*Work instructions*:
Among the records below, determine how many lines have the word "circle" in them; output only the number.

*Extracted entries*:

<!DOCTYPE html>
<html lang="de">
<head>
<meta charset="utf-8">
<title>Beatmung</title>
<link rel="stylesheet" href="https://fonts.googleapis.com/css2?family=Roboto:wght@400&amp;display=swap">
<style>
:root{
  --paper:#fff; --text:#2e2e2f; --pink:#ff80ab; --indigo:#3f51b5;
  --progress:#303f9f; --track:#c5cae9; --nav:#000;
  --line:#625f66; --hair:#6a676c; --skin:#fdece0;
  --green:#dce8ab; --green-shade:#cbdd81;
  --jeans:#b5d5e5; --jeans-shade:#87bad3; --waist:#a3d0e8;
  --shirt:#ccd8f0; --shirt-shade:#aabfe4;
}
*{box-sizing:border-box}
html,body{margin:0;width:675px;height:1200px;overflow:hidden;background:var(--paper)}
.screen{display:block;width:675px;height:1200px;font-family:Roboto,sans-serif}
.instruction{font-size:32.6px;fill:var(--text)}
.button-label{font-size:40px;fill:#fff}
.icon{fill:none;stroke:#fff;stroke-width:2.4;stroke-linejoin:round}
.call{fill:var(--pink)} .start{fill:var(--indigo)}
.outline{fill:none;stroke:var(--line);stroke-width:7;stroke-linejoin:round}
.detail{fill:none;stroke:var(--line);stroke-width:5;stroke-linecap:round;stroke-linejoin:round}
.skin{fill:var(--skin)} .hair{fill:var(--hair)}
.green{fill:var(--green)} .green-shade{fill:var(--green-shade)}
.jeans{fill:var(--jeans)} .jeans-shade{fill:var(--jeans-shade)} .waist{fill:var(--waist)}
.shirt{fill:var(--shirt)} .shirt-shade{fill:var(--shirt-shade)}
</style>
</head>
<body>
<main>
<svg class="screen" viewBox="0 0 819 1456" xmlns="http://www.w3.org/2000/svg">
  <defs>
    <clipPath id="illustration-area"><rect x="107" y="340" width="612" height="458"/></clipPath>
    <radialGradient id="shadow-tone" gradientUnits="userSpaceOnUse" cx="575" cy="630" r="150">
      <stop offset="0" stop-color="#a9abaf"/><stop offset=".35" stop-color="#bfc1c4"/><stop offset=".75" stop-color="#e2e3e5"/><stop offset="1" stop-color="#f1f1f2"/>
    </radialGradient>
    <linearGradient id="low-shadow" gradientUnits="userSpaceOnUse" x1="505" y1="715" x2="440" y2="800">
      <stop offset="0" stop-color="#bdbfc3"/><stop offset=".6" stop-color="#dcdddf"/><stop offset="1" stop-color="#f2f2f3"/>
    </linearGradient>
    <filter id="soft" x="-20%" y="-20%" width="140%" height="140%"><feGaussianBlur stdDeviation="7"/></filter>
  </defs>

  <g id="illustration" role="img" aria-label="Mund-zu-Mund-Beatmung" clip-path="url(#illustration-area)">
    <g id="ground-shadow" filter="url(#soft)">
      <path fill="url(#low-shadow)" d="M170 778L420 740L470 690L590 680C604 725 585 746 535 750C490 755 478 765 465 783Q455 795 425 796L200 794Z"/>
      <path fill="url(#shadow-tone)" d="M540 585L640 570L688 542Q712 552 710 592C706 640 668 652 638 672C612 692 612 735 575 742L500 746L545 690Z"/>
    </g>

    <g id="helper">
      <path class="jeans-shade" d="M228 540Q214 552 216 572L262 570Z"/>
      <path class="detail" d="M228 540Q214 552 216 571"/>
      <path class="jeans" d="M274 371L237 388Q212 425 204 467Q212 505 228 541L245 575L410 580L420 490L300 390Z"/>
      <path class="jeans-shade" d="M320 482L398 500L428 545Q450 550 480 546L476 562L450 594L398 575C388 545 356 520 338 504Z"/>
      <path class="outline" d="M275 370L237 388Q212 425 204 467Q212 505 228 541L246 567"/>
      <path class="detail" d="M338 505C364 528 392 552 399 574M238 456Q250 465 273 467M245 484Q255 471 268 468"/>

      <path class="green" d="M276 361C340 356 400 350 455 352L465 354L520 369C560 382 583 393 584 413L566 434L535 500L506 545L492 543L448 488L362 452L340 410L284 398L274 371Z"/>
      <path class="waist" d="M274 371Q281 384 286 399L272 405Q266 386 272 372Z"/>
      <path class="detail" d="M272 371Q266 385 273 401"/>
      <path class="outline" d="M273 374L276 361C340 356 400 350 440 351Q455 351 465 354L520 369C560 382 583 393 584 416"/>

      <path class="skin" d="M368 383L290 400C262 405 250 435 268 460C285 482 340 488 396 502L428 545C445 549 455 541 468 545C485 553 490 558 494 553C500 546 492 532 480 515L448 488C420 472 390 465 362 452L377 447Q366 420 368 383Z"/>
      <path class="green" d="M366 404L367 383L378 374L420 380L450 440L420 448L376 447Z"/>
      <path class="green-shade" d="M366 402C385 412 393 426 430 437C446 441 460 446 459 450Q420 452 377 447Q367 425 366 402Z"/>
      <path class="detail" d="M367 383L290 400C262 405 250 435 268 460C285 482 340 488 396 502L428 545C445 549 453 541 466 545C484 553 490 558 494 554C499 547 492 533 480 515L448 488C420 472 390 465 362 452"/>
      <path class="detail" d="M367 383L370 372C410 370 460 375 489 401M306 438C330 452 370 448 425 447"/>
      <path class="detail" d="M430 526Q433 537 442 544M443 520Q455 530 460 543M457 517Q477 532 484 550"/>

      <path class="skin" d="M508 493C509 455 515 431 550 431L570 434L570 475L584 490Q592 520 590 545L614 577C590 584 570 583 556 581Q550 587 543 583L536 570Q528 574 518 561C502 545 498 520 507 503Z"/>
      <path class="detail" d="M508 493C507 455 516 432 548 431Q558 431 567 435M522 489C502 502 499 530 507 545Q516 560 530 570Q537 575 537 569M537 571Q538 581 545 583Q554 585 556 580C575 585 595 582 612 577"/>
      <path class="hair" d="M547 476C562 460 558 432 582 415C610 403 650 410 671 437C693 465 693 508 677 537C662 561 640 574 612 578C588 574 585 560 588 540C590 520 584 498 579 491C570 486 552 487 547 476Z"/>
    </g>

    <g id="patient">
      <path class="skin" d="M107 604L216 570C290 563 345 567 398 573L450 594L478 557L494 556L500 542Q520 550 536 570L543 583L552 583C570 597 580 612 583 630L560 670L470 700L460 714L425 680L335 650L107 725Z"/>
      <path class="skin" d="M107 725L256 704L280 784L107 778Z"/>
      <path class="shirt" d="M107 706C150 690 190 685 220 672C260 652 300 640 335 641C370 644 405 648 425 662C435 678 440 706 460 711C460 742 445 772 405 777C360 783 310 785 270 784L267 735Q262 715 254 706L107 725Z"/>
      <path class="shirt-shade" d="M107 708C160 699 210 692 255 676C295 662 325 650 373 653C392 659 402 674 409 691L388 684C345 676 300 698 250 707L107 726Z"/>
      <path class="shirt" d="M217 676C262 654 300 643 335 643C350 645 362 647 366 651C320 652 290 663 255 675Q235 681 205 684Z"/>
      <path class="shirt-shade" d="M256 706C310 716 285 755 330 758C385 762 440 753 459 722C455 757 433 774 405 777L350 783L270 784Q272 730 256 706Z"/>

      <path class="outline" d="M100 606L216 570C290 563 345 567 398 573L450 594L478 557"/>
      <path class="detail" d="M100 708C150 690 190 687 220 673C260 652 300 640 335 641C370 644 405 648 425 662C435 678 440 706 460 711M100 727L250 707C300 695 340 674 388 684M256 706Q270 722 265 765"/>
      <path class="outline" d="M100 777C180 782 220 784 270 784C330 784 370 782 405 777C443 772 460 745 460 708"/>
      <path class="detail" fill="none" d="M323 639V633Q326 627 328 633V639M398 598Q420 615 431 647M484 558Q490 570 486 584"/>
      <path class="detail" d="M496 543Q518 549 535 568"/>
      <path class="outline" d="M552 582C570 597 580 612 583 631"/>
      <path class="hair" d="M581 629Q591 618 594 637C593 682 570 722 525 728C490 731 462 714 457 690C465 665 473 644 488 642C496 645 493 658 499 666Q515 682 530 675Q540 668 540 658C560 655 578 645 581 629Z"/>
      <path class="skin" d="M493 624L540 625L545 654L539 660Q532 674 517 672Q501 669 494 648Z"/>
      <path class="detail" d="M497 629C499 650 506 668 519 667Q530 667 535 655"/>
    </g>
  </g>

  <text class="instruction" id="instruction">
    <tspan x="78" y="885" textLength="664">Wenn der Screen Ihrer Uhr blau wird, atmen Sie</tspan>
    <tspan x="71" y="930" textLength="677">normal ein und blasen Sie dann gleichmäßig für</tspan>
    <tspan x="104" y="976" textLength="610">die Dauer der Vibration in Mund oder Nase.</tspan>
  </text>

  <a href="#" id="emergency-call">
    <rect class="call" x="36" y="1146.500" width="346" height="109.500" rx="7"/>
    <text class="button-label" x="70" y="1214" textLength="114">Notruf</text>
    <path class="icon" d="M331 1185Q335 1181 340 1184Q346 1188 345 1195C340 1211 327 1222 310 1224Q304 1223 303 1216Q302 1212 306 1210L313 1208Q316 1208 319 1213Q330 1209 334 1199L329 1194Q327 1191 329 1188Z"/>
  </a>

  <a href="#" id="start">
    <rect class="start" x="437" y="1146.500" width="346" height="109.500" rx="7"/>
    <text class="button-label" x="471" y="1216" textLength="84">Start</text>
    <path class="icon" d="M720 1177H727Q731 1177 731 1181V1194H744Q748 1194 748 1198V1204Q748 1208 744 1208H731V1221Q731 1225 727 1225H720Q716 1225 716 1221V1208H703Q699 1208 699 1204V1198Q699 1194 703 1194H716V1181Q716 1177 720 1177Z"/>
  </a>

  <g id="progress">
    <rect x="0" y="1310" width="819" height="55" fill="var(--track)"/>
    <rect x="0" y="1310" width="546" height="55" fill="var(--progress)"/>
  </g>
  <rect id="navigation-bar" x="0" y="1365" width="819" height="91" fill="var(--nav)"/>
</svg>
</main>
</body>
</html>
* * *
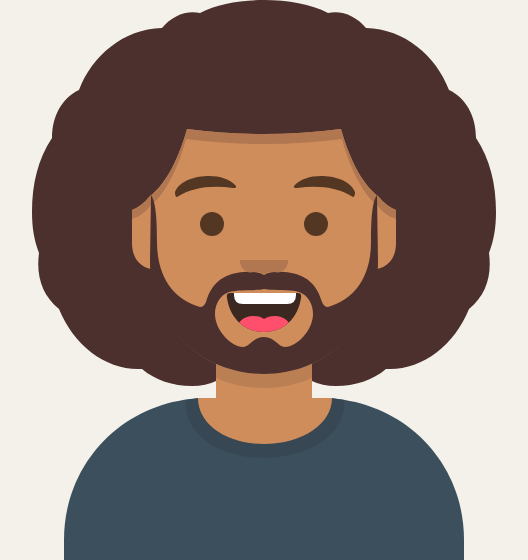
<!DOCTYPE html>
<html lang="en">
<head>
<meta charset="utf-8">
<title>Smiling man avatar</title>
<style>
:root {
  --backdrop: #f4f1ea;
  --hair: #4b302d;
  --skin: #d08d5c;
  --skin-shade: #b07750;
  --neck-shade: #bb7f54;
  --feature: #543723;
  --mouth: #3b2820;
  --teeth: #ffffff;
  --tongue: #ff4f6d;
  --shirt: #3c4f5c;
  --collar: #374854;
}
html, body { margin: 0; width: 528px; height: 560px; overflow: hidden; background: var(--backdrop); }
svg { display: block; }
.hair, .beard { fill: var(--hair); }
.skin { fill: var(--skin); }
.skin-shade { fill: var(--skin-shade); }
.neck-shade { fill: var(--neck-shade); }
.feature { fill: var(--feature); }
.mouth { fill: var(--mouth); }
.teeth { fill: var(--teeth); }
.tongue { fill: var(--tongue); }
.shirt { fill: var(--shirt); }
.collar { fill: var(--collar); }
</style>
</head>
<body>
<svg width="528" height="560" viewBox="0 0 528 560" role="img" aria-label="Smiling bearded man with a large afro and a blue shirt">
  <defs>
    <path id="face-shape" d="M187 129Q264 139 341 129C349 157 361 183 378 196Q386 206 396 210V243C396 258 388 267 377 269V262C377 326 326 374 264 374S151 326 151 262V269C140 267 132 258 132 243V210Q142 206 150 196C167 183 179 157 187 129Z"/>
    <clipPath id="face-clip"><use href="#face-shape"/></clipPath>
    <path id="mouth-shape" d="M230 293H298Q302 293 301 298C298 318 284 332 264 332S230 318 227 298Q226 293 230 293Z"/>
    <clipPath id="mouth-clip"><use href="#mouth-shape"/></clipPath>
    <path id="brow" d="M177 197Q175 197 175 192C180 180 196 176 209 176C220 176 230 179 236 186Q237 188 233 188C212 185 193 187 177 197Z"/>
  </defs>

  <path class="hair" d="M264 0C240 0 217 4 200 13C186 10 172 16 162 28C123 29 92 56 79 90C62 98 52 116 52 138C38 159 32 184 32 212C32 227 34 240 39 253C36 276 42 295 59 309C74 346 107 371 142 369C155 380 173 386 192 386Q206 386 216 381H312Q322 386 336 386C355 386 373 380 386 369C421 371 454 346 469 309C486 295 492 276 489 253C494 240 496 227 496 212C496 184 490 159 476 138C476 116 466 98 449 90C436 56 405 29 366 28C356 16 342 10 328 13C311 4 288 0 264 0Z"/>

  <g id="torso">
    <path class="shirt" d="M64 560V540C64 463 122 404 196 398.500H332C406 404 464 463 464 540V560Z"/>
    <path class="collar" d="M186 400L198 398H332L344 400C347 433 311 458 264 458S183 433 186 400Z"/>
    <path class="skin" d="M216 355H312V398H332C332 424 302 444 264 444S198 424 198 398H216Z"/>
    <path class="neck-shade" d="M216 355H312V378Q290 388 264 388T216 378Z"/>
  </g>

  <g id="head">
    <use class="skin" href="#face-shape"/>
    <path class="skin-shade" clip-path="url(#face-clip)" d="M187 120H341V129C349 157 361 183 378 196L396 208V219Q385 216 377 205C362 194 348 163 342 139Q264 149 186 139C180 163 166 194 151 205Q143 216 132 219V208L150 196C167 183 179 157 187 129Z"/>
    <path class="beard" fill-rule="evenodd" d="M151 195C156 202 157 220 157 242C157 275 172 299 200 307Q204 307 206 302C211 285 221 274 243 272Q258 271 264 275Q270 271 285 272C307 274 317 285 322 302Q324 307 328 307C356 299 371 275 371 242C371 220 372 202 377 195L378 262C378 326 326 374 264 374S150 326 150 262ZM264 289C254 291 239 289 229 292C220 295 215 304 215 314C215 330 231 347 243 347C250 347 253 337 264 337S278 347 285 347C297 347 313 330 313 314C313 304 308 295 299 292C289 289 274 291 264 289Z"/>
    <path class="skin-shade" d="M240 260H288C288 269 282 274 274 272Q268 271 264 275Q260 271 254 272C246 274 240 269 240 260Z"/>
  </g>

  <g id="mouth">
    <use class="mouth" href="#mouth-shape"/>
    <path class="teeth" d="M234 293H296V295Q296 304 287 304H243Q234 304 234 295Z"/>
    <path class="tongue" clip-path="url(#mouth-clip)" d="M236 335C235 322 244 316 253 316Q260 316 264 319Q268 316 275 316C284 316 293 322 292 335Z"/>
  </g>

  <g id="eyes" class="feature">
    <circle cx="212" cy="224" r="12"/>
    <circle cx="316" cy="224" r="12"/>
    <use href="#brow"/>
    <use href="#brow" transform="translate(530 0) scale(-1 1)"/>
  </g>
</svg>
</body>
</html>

*Exercise result*:
2